Assignment: Provide again, from the entries below, every line from the one containing "5 8 22 20 9" through the one containing "437h980M280 442h640M170 448h180M390", exactly as written, and no other line.

Rendered images with source text:
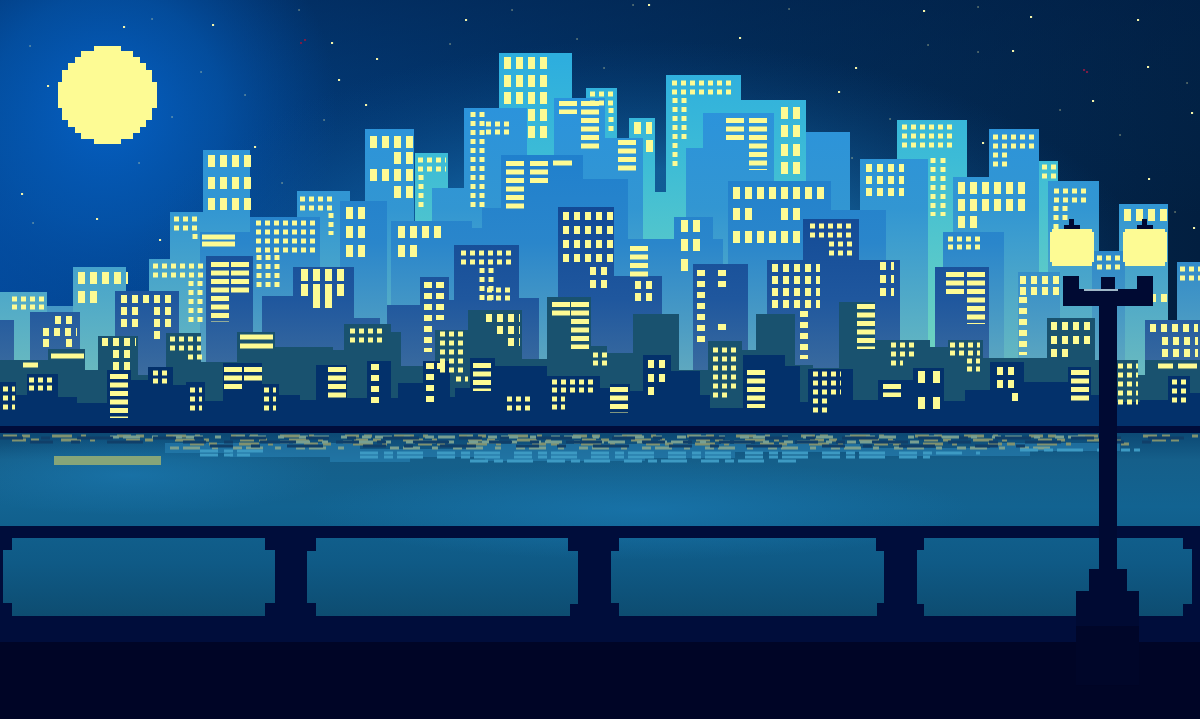
<!DOCTYPE html>
<html lang="en">
<head>
<meta charset="utf-8">
<title>Pixel city at night</title>
<style>
:root{--light:#fdfb94;--navy:#03316b;--teal:#19526f;--rail:#000d3b;--ground:#000526;--post:#000a33}
html,body{margin:0;height:100%;overflow:hidden;background:var(--ground)}
svg{display:block;width:1200px;height:719px}
.moon,.lamp{fill:var(--light)}
.stars path{fill:none;stroke:#f4f3a8;stroke-linecap:square}
.windows path{fill:none;stroke:var(--light)}
.windows .square{stroke-width:5;stroke-dasharray:5 4}
.windows .medium{stroke-width:8;stroke-dasharray:6 5}
.windows .tall{stroke-width:12;stroke-dasharray:7 5}
.windows .bars{stroke-width:18;stroke-dasharray:5 3.5}
.windows .wide{stroke-width:5}
.skyline-teal{fill:var(--teal)}
.skyline-navy{fill:var(--navy)}
.reflection path{fill:none;stroke-width:3}
.rail{fill:var(--rail)}
.ground{fill:var(--ground)}
.post{fill:var(--post)}
</style>
</head>
<body>
<svg viewBox="0 0 1200 719" role="img" aria-label="Pixel art city skyline across a river at night, with a full moon and a street lamp">
<defs>
<linearGradient id="sky"><stop offset="0" stop-color="#034a9c"/><stop offset=".28" stop-color="#033c7c"/><stop offset=".6" stop-color="#032f5e"/><stop offset="1" stop-color="#021f40"/></linearGradient>
<radialGradient id="moonlight" gradientUnits="userSpaceOnUse" cx="107" cy="110" r="230"><stop offset="0" stop-color="#0560c4"/><stop offset=".5" stop-color="#0456ae" stop-opacity=".7"/><stop offset="1" stop-color="#034a9c" stop-opacity="0"/></radialGradient>
<linearGradient id="dusk" x2="0" y2="1"><stop offset="0" stop-color="#01214a" stop-opacity=".5"/><stop offset=".5" stop-color="#02305c" stop-opacity="0"/></linearGradient>
<radialGradient id="cityglow" gradientUnits="userSpaceOnUse" cx="640" cy="300" r="260" gradientTransform="translate(-640 0) scale(2 1)"><stop offset=".5" stop-color="#1a78b8" stop-opacity=".6"/><stop offset="1" stop-color="#0a4c8c" stop-opacity="0"/></radialGradient>
<linearGradient id="cyan" gradientUnits="userSpaceOnUse" x1="0" y1="60" x2="0" y2="350"><stop offset="0" stop-color="#2eaede"/><stop offset=".35" stop-color="#3dbcd6"/><stop offset="1" stop-color="#6ed2c0"/></linearGradient>
<linearGradient id="azure" gradientUnits="userSpaceOnUse" x1="0" y1="100" x2="0" y2="370"><stop offset="0" stop-color="#2b93dc"/><stop offset=".4" stop-color="#3296d2"/><stop offset="1" stop-color="#68b9c0"/></linearGradient>
<linearGradient id="blue" gradientUnits="userSpaceOnUse" x1="0" y1="155" x2="0" y2="375"><stop offset="0" stop-color="#2080cd"/><stop offset=".4" stop-color="#2a86cb"/><stop offset="1" stop-color="#60a9bf"/></linearGradient>
<linearGradient id="indigo" gradientUnits="userSpaceOnUse" x1="0" y1="207" x2="0" y2="390"><stop offset="0" stop-color="#124a96"/><stop offset=".5" stop-color="#1f579e"/><stop offset="1" stop-color="#41709f"/></linearGradient>
<linearGradient id="water" x2="0" y2="1"><stop offset="0" stop-color="#0c4873"/><stop offset=".15" stop-color="#155f8a"/><stop offset=".4" stop-color="#126391"/><stop offset=".7" stop-color="#0f5a86"/><stop offset="1" stop-color="#0d4c70"/></linearGradient>
<radialGradient id="shimmer"><stop offset="0" stop-color="#1a78b0" stop-opacity=".7"/><stop offset="1" stop-color="#1a78b0" stop-opacity="0"/></radialGradient>
<g id="lantern"><path class="post" d="M19 0h5v6h6v4h7v3H7V10h7V6h5z"/><path class="lamp" d="M2 10h40v3h2v30h-2v4H2v-4H0V13h2z"/></g>
</defs>

<g id="night-sky">
<rect width="1200" height="430" fill="url(#sky)"/>
<rect width="1200" height="430" fill="url(#dusk)"/>
<rect width="400" height="430" fill="url(#moonlight)"/>
<rect width="1200" height="430" fill="url(#cityglow)"/>
<path class="moon" d="M94 46H121V51H133V57H140V63H146V70H152V82H157V108H152V120H146V127H140V133H133V139H121V144H94V139H81V133H75V127H68V120H62V108H58V82H62V70H68V63H75V57H81V51H94z"/>
<g class="stars">
<path stroke-width="2" d="M124 27h.1M213 25h.1M332 43h.1M466 20h.1M649 5h.1M740 38h.1M856 68h.1M924 11h.1M1031 17h.1M1148 67h.1M48 86h.1M339 80h.1M366 105h.1M255 147h.1M97 219h.1M22 194h.1M160 240h.1M983 143h.1M1093 101h.1M1138 20h.1M1149 179h.1M1192 113h.1M377 59h.1M839 92h.1M1013 51h.1M1194 228h.1"/>
<path stroke-width="1" d="M30 46h.1M152 19h.1M201 72h.1M245 95h.1M172 117h.1M139 163h.1M33 223h.1M282 183h.1M299 10h.1M450 44h.1M512 10h.1M577 39h.1M604 68h.1M633 5h.1M789 9h.1M928 45h.1M978 52h.1M978 7h.1M890 119h.1M1060 110h.1M1120 135h.1M1175 212h.1M1187 83h.1M852 158h.1M324 120h.1"/>
<path stroke-width="2" style="stroke:#7a1c45" d="M301 43h.1M305 40h.1M1084 70h.1M1087 72h.1"/>
</g>
</g>

<g id="city">
<path fill="url(#cyan)" d="M499 53h73V426h-73zM586 88h31V426h-31zM629 118h26V426h-26zM655 192h11V426h-11zM666 75h75V426h-75zM741 100h65V426h-65zM897 120h70V426h-70zM415 153h33V426h-33zM1039 161h19V426h-19z"/>
<path fill="url(#azure)" d="M365 129h49V426h-49zM464 108h63V426h-63zM554 98h51V426h-51zM605 138h38V426h-38zM203 150h47V426h-47zM170 212h33V426h-33zM297 191h53V426h-53zM703 113h71V426h-71zM686 148h17V426h-17zM806 132h44V426h-44zM860 159h68V426h-68zM989 129h50V426h-50zM1048 181h51V426h-51zM953 177h77V426h-77zM1119 204h49V426h-49zM432 188h32V426h-32zM0 292h47V426H0zM73 267h53V426H73zM149 259h54V426h-54z"/>
<path fill="url(#blue)" d="M501 155h82v24h45V426H501zM340 201h47V426h-47zM391 221h81V426h-81zM472 228h10V208h19V426h-29zM728 181h103v29h55V426H728zM250 217h70V426h-70zM200 232h50V426h-50zM674 217h39v22h10V426h-49zM624 239h50V426h-50zM943 232h61V426h-61zM1018 272h42V426h-42zM1092 251h33V426h-33zM1177 262h23V426h-23zM47 306h26V426H47z"/>
<path fill="url(#indigo)" d="M206 256h47V426h-47zM262 296h31V267h61v51h26V426H262zM115 291h64V426h-64zM30 312h50V426H30zM0 320h14V426H0zM387 305h33V277h29v23h5V245h65v53h20V426H387zM558 207h56v69h48V426H558zM693 264h55V426h-55zM767 260h36V219h56v41h41V426H767zM935 267h54V426h-54zM1145 320h55V426h-55z"/>
<path class="skyline-teal" d="M0 426V360H48V349H85V370H98V336H138V375H166V333H201V362H237V332H275V347H333V350H344V324H391V332H401V366H435V330H468V310H522V359H547V297H591V346H607V353H633V314H679V370H708V341H742V350H756V314H795V365H813V368H839V302H875V340H888V340H930V347H948V340H983V358H1047V318H1095V360H1138V375H1145V360H1200V426z"/>
<path class="skyline-navy" d="M0 426V382H16V395H27V374H58V397H77V403H107V370H131V380H148V367H173V385H186V382H205V401H223V363H262V384H279V395H300V400H316V365H347V398H367V361H391V398H398V383H423V361H450V397H455V388H470V358H495V366H547V376H600V388H610V384H630V391H643V355H671V371H700V395H710V408H743V355H785V366H800V402H808V369H853V400H878V380H913V368H944V401H965V390H990V362H1024V382H1068V367H1091V395H1112V402H1140V400H1168V376H1190V393H1200V426z"/>

<g class="windows" id="windows-far">
<path class="tall" d="M504 63h44M504 81h44M504 98h44M528 115h20M528 132h20M370 142h43M394 158h19M370 175h43M394 192h19M208 161h43M208 183h43M208 204h43M346 213h20M346 232h20M346 251h20M733 193h92M733 214h20M781 214h20M733 237h20M757 237h44M958 188h68M958 205h20M982 205h44M958 222h20M781 113h20M781 131h20M781 150h20M781 168h20M1124 215h44M78 278h50M78 297h20M398 232h44M398 251h20M681 226h20M681 245h20M681 265h8M634 128h18M646 146h7"/>
<path class="bars" d="M568 101v13M590 101v48M627 140v32M735 118v23M758 118v52M515 161v50M539 161v23M639 246v31"/>
<path class="wide" d="M553 163h19M202 237h33M202 244h33"/>
<path class="square" d="M590 94h24M590 103h24M611 108v24M672 83h60M672 92h60M675 98v68M684 98v42M418 160h28M418 169h28M421 175v33M473 112v97M482 112v97M486 124h23M486 132h23M300 199h35M300 208h35M331 213v22M174 219h25M174 228h25M195 234v8M256 223h59M256 232h59M256 241h59M256 250h59M259 255v33M268 255v33M277 255v33M153 266h50M153 275h50M191 281v44M200 281v44M12 299h34M12 307h34M902 127h51M902 136h51M902 145h51M933 158v58M943 158v58M993 137h42M993 146h42M993 155h14M993 164h14M1042 167h14M1042 176h14M1054 191h33M1054 200h33M1056 206v24M1065 206v15M948 239h36M948 247h36M1097 258h24M1097 267h24M1180 269h20M1180 278h20"/>
<path class="medium" d="M866 168h38M866 180h38M866 192h38M1020 280h40M1020 291h40M1023 297v58M1150 298h18"/>
</g>

<g class="windows" id="windows-middle">
<path class="tall" d="M301 275h48M301 290h48M313 302h24"/>
<path class="bars" d="M220 262v60M240 262v32M955 272v23M976 272v52M561 302v16M580 302v47M866 304v45"/>
<path class="square" d="M461 253h51M461 262h51M482 268v32M491 268v32M487 290h25M487 298h25M810 226h42M810 235h42M829 244h24M829 253h24M350 331h36M350 340h36M170 339h31M170 348h31M188 357h14M440 334h27M440 343h27M440 352h27M440 361h27M440 370h27M456 379h12M713 350h27M713 359h27M713 368h27M713 377h27M713 386h27M713 395h14M891 345h25M891 354h25M891 363h12M950 345h30M950 353h30M967 361h13M967 369h13M1118 366h20M1118 375h20M1118 384h20M1118 393h20M1118 402h20"/>
<path class="medium" d="M563 216h50M563 230h50M563 244h50M563 258h50M590 271h20M590 284h20M428 282v70M440 282v38M701 270v75M722 270v17M722 324v8M772 268h48M772 280h48M772 292h48M772 304h48M804 311v48M880 266h14M880 279h14M880 292h14M635 285h20M635 297h20M121 299h55M121 311h17M154 311h22M121 323h17M154 323h22M154 335h6M55 320h22M43 332h34M43 343h6M66 343h11M1150 328h48M1162 341h36M1162 353h36M486 318h34M497 330h23M508 342h12M102 342h34M113 354h22M113 366h22M1051 326h40M1051 340h40M1051 353h18"/>
<path class="wide" d="M240 337h33M240 346h33M51 356h33M23 365h15M1158 366h15M1178 366h19"/>
</g>

<g class="windows" id="windows-near">
<path class="bars" d="M119 374v44M233 367v23M253 367v14M337 367v33M482 363v28M619 387v26M756 370v38M892 384v13M1080 370v34"/>
<path class="square" d="M3 389h12M3 398h12M3 407h12M29 380h27M29 388h27M153 373h15M153 381h15M190 390h12M190 399h12M190 408h12M264 390h12M264 399h12M264 408h12M507 399h24M507 408h24M552 382h44M552 390h44M552 399h13M552 407h13M593 355h14M593 363h14M813 374h28M813 383h28M813 392h28M813 401h14M813 410h14M1172 382h14M1172 391h14M1172 400h14"/>
<path class="medium" d="M375 364v41M430 363v39M441 363v6M648 364h20M648 378h20M648 391h9M997 371h22M997 384h22M1012 397h7"/>
<path class="tall" d="M918 377h8M933 377h8M918 403h8M933 403h8"/>
</g>
</g>

<g id="river">
<rect y="432" width="1200" height="186" fill="url(#water)"/>
<ellipse cx="640" cy="510" rx="330" ry="50" fill="url(#shimmer)"/>
<ellipse cx="130" cy="475" rx="200" ry="40" fill="url(#shimmer)"/>
<path fill="#2a86b8" opacity=".55" d="M165 443h195v6h110v-5h390v4h130v-5h130v8h-90v5h-170v-4h-125v6h-90v3h-160v-4h-75v5h-80v-5h-100v-4h-65z"/>
<g class="reflection">
<path stroke="#81926f" stroke-dasharray="14 5 8 22 20 9 5 31" d="M3 436h1195M12 440h1180M190 444h940"/>
<path stroke="#789f91" stroke-dasharray="9 4 17 12 6 15" d="M110 437h980M280 442h640M170 448h180M390 448h660"/>
<path stroke="#3d9ac3" stroke-dasharray="18 6 9 4 26 14" d="M200 451h70M360 453h620M200 455h50M360 457h570M1020 450h120M470 461h330"/>
<path stroke="#103f69" stroke-dasharray="23 18 9 27 36 40" d="M0 438h1200M30 442h1140M210 446h840"/>
</g>
<rect x="54" y="456" width="107" height="9" fill="#86a579"/>
<rect y="426" width="1200" height="7" class="rail"/>
</g>

<g id="promenade">
<path class="rail" fill-rule="evenodd" d="M0 526H1200V642H0zM12 538H265V550H275V603H265V616H12V603H3V550H12zM316 538H568V551H578V604H570V616H316V603H307V551H316zM619 538H876V551H884V603H877V616H619V603H611V551H619zM924 538H1183V549H1192V604H1183V616H924V604H917V550H924z"/>
<rect class="ground" y="642" width="1200" height="77"/>
</g>

<g id="street-lamp">
<path class="post" d="M1063 276h16v13h22V277h14v12h22V276h16v30H1117V569h10v22h12v94H1076V591h13V569h10V306H1063z"/>
<rect x="1084" y="289" width="34" height="2" fill="#9fb8c8"/>
<rect class="ground" x="1076" y="626" width="63" height="60" opacity=".7"/>
<use href="#lantern" x="1050" y="219"/>
<use href="#lantern" x="1123" y="219"/>
</g>
</svg>
</body>
</html>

Solution to this problem:
<path stroke="#81926f" stroke-dasharray="14 5 8 22 20 9 5 31" d="M3 436h1195M12 440h1180M190 444h940"/>
<path stroke="#789f91" stroke-dasharray="9 4 17 12 6 15" d="M110 437h980M280 442h640M170 448h180M390 448h660"/>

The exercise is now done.